A line of dialog challenges the idea of the malevolence as literal hell, calling it something "much worse," so is it simply coincidence that an alternate realm of eternal torture and cosmic evil really exists, or has it actually influenced the beliefs of sapient races like our own, and if so, how has it previously reached through the veil enough to do so? Can it at least faintly penetrate our subconscious? Has it spoken to people (and who knows how many other intelligent species) through dreams and visions? Have physical gateways to it existed before? Are all black holes physical gateways to it? Is it the only thing "outside" the universe and if so, why? What makes it sentient? What makes it so sadistic? For what reason does it desire victims to torture?

Other dialog implies that this force is quite simply "chaos" itself. The implications of this statement would be that the universe is governed by some sort of order, and so when you take a step outside that order, you step into an existential state governed more by a lack of order. It's the difference between the controlled and artificial interior of a home vs. the unpredictable weather and wilderness outdoors, but on the grandest possible scale, and it's irresistible to try and rationalize why, exactly, the untamed disorder "outdoors" to the universe would so closely resemble human concepts of "evil" itself. It opens the possibility that, somehow, our capacity for what we would call malice or cruelty is "more compatible" with that state of disorder than with the rest of quantum mechanics, and I'm inclined to wonder if the two influenced each other; if there's some obtuse way in which the evolution of intelligent life and its concept of evil might be what gives the "lack of order" an intelligent will of its own. Pure chaos fundamentally should not be capable of consciousness, but perhaps it begins to function as a consciousness wherever it is perceived by consciousness?

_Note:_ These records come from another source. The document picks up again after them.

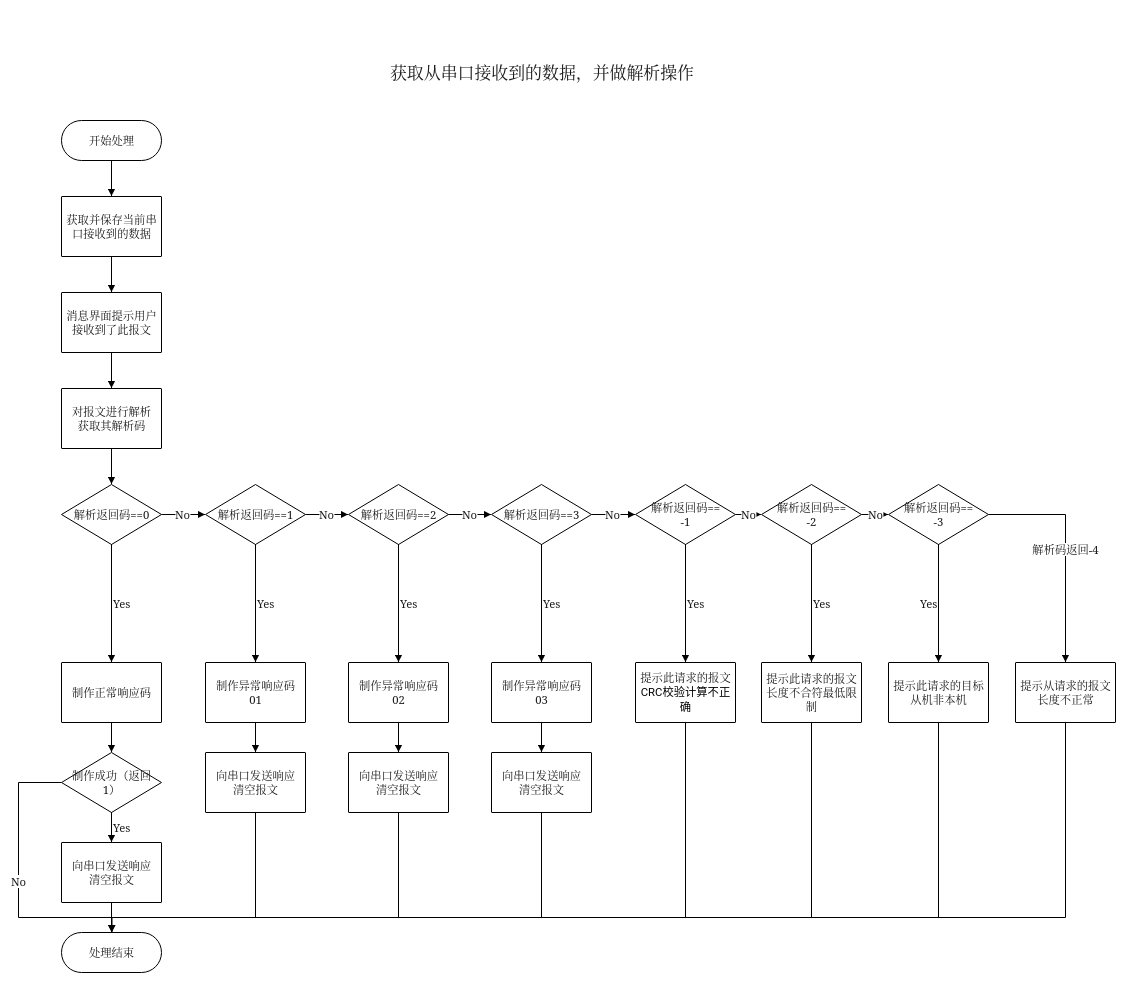
<!DOCTYPE html>
<html lang="zh-CN">
<head>
<meta charset="utf-8">
<title>获取从串口接收到的数据，并做解析操作</title>
<style>
:root {
  --paper: #fff;
  --ink: #000;
  --text: #1c1c1c;
  --c0: 111px; --c1: 255px; --c2: 398px; --c3: 541px;
  --c4: 685px; --c5: 811px; --c6: 938px; --c7: 1065px;
}
* { box-sizing: border-box; }
html, body { margin: 0; overflow: hidden; background: var(--paper); }
.flowchart {
  position: relative; width: 1129px; height: 985px; overflow: hidden;
  background: var(--paper); color: var(--text);
  font: 11.3px/14px "Noto Serif", "Noto Serif CJK SC", serif;
}
h1 {
  position: absolute; left: 342px; top: 60px; width: 400px; margin: 0;
  font-size: 16.9px; line-height: 25px; font-weight: 400; text-align: center; white-space: nowrap;
}
.connectors { position: absolute; inset: 0; }
.node {
  position: absolute; left: calc(var(--x) - 50px); top: var(--y);
  width: 101px; height: 61px;
  display: flex; align-items: center; justify-content: center;
  text-align: center; white-space: nowrap;
}
.step, .terminal { border: 1px solid var(--ink); background: var(--paper); }
.step { border-radius: 1px; }
.terminal { height: 41px; border-radius: 21px; }
.sans { font-family: Roboto, "Noto Sans CJK SC", sans-serif; color: var(--ink); }
.label {
  position: absolute; left: var(--x); top: var(--y);
  line-height: 13px; white-space: nowrap; background: var(--paper);
}
.centered { transform: translateX(-50%); }
.yes { background: none; }
.col0 { --x: var(--c0); } .col1 { --x: var(--c1); } .col2 { --x: var(--c2); } .col3 { --x: var(--c3); }
.col4 { --x: var(--c4); } .col5 { --x: var(--c5); } .col6 { --x: var(--c6); } .col7 { --x: var(--c7); }
.check { --y: 484px; }
.result { --y: 662px; }
.send { --y: 752px; }
</style>
</head>
<body>
<main class="flowchart">
  <h1>获取从串口接收到的数据，并做解析操作</h1>

  <svg class="connectors" width="1129" height="985" viewBox="0 0 1129 985" aria-hidden="true">
    <defs>
      <marker id="arrow" markerUnits="userSpaceOnUse" markerWidth="8" markerHeight="8" refX="7" refY="4" orient="auto">
        <polygon points="0,0.4 7,4 0,7.6" fill="#000"/>
      </marker>
      <polygon id="diamond" points="0,-30 50,0 0,30 -50,0"/>
    </defs>
    <g fill="none" stroke="#000">
      <g marker-end="url(#arrow)">
        <path d="M111.5 160V196"/>
        <path d="M111.5 256V292"/>
        <path d="M111.5 352V388"/>
        <path d="M111.5 448V484"/>
        <path d="M111.5 544V662"/>
        <path d="M255.5 544V662"/>
        <path d="M398.5 544V662"/>
        <path d="M541.5 544V662"/>
        <path d="M685.5 544V662"/>
        <path d="M811.5 544V662"/>
        <path d="M938.5 544V662"/>
        <path d="M988.5 514.5H1065.5V662"/>
        <path d="M161.5 514.5H205"/>
        <path d="M305.5 514.5H348"/>
        <path d="M448.5 514.5H491"/>
        <path d="M591.5 514.5H635"/>
        <path d="M735.5 514.5H761"/>
        <path d="M861.5 514.5H888"/>
        <path d="M111.5 722V752"/>
        <path d="M255.5 722V752"/>
        <path d="M398.5 722V752"/>
        <path d="M541.5 722V752"/>
        <path d="M111.5 812V842"/>
        <path d="M111.5 902V932"/>
        <path d="M61.5 782.5H18.5V917.5H112V932"/>
      </g>
      <path d="M112 917.5H1065.5V722M255.5 812V917M398.5 812V917M541.5 812V917M685.5 722V917M811.5 722V917M938.5 722V917"/>
      <use href="#diamond" x="111.5" y="514.5"/>
      <use href="#diamond" x="255.5" y="514.5"/>
      <use href="#diamond" x="398.5" y="514.5"/>
      <use href="#diamond" x="541.5" y="514.5"/>
      <use href="#diamond" x="685.5" y="514.5"/>
      <use href="#diamond" x="811.5" y="514.5"/>
      <use href="#diamond" x="938.5" y="514.5"/>
      <use href="#diamond" x="111.5" y="782.5"/>
    </g>
  </svg>

  <div class="node terminal col0" style="--y:120px">开始处理</div>
  <div class="node step col0" style="--y:196px">获取并保存当前串<br>口接收到的数据</div>
  <div class="node step col0" style="--y:292px">消息界面提示用户<br>接收到了此报文</div>
  <div class="node step col0" style="--y:388px">对报文进行解析<br>获取其解析码</div>

  <div class="node check col0">解析返回码==0</div>
  <div class="node check col1">解析返回码==1</div>
  <div class="node check col2">解析返回码==2</div>
  <div class="node check col3">解析返回码==3</div>
  <div class="node check col4">解析返回码==<br>-1</div>
  <div class="node check col5">解析返回码==<br>-2</div>
  <div class="node check col6">解析返回码==<br>-3</div>

  <div class="node step result col0">制作正常响应码</div>
  <div class="node step result col1">制作异常响应码<br>01</div>
  <div class="node step result col2">制作异常响应码<br>02</div>
  <div class="node step result col3">制作异常响应码<br>03</div>
  <div class="node step result col4"><div>提示此请求的报文<br><span class="sans">CRC校验计算不正<br>确</span></div></div>
  <div class="node step result col5">提示此请求的报文<br>长度不合符最低限<br>制</div>
  <div class="node step result col6">提示此请求的目标<br>从机非本机</div>
  <div class="node step result col7">提示从请求的报文<br>长度不正常</div>

  <div class="node send col0">制作成功（返回<br>1）</div>
  <div class="node step send col1">向串口发送响应<br>清空报文</div>
  <div class="node step send col2">向串口发送响应<br>清空报文</div>
  <div class="node step send col3">向串口发送响应<br>清空报文</div>
  <div class="node step col0" style="--y:842px">向串口发送响应<br>清空报文</div>
  <div class="node terminal col0" style="--y:932px">处理结束</div>

  <span class="label centered" style="--x:182.5px;--y:508px">No</span>
  <span class="label centered" style="--x:326.5px;--y:508px">No</span>
  <span class="label centered" style="--x:469.5px;--y:508px">No</span>
  <span class="label centered" style="--x:612.5px;--y:508px">No</span>
  <span class="label centered" style="--x:748.5px;--y:508px">No</span>
  <span class="label centered" style="--x:875.5px;--y:508px">No</span>
  <span class="label centered" style="--x:18.5px;--y:875px">No</span>
  <span class="label centered" style="--x:1065.5px;--y:543px">解析码返回-4</span>

  <span class="label yes" style="--x:113px;--y:597px">Yes</span>
  <span class="label yes" style="--x:257px;--y:597px">Yes</span>
  <span class="label yes" style="--x:400px;--y:597px">Yes</span>
  <span class="label yes" style="--x:543px;--y:597px">Yes</span>
  <span class="label yes" style="--x:687px;--y:597px">Yes</span>
  <span class="label yes" style="--x:813px;--y:597px">Yes</span>
  <span class="label yes" style="--x:920px;--y:597px">Yes</span>
  <span class="label yes" style="--x:113px;--y:821px">Yes</span>
</main>
</body>
</html>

Or maybe there just really is a magical force of wickedness at work, an eternally hate-filled Satan-figure that got locked out of reality and likes to torment people. Whatever it is, the idea of it leaking into reality through our own space-warping technology is just plain cool as hell, that's what it is. A spaceship breached hell and came out effectively one gigantic, mechanical space-demon? Duuude, that kicks ASS. The philosophical ramifications of this hypothetical scenario are deeply compelling but if we're being honest the long-term success of this movie is really more about how HOLY SHIT bro that fuckin SPACESHIP IS THE GOD DAMNED DEVIL and it was FUCKIN SICK how the one dude just OBLITERATED this other dude's GUTS and did you see the chick getting EATEN BY MAGGOTS or what about that bitch ass dead dude on FIRE I'd have SHIT MYSELF AND DIED when the fuckin video showed everybody FUCKIN TO DEATH with the dude HOLDING HIS EYEBALLS and then the one dude ripped out HIS eyeballs and bro was like "WHERE WE'RE GOING WE WON'T NEED EYES TO SEE" and then the ship fuckin EXPLODED IT EXPLODED DUDE THE SHIP WAS THE DEMONS AND IT EXPLODED IN OUTER SPACE.

fig. A: typical human subject's emotional state ten minutes after viewing "Event Horizon"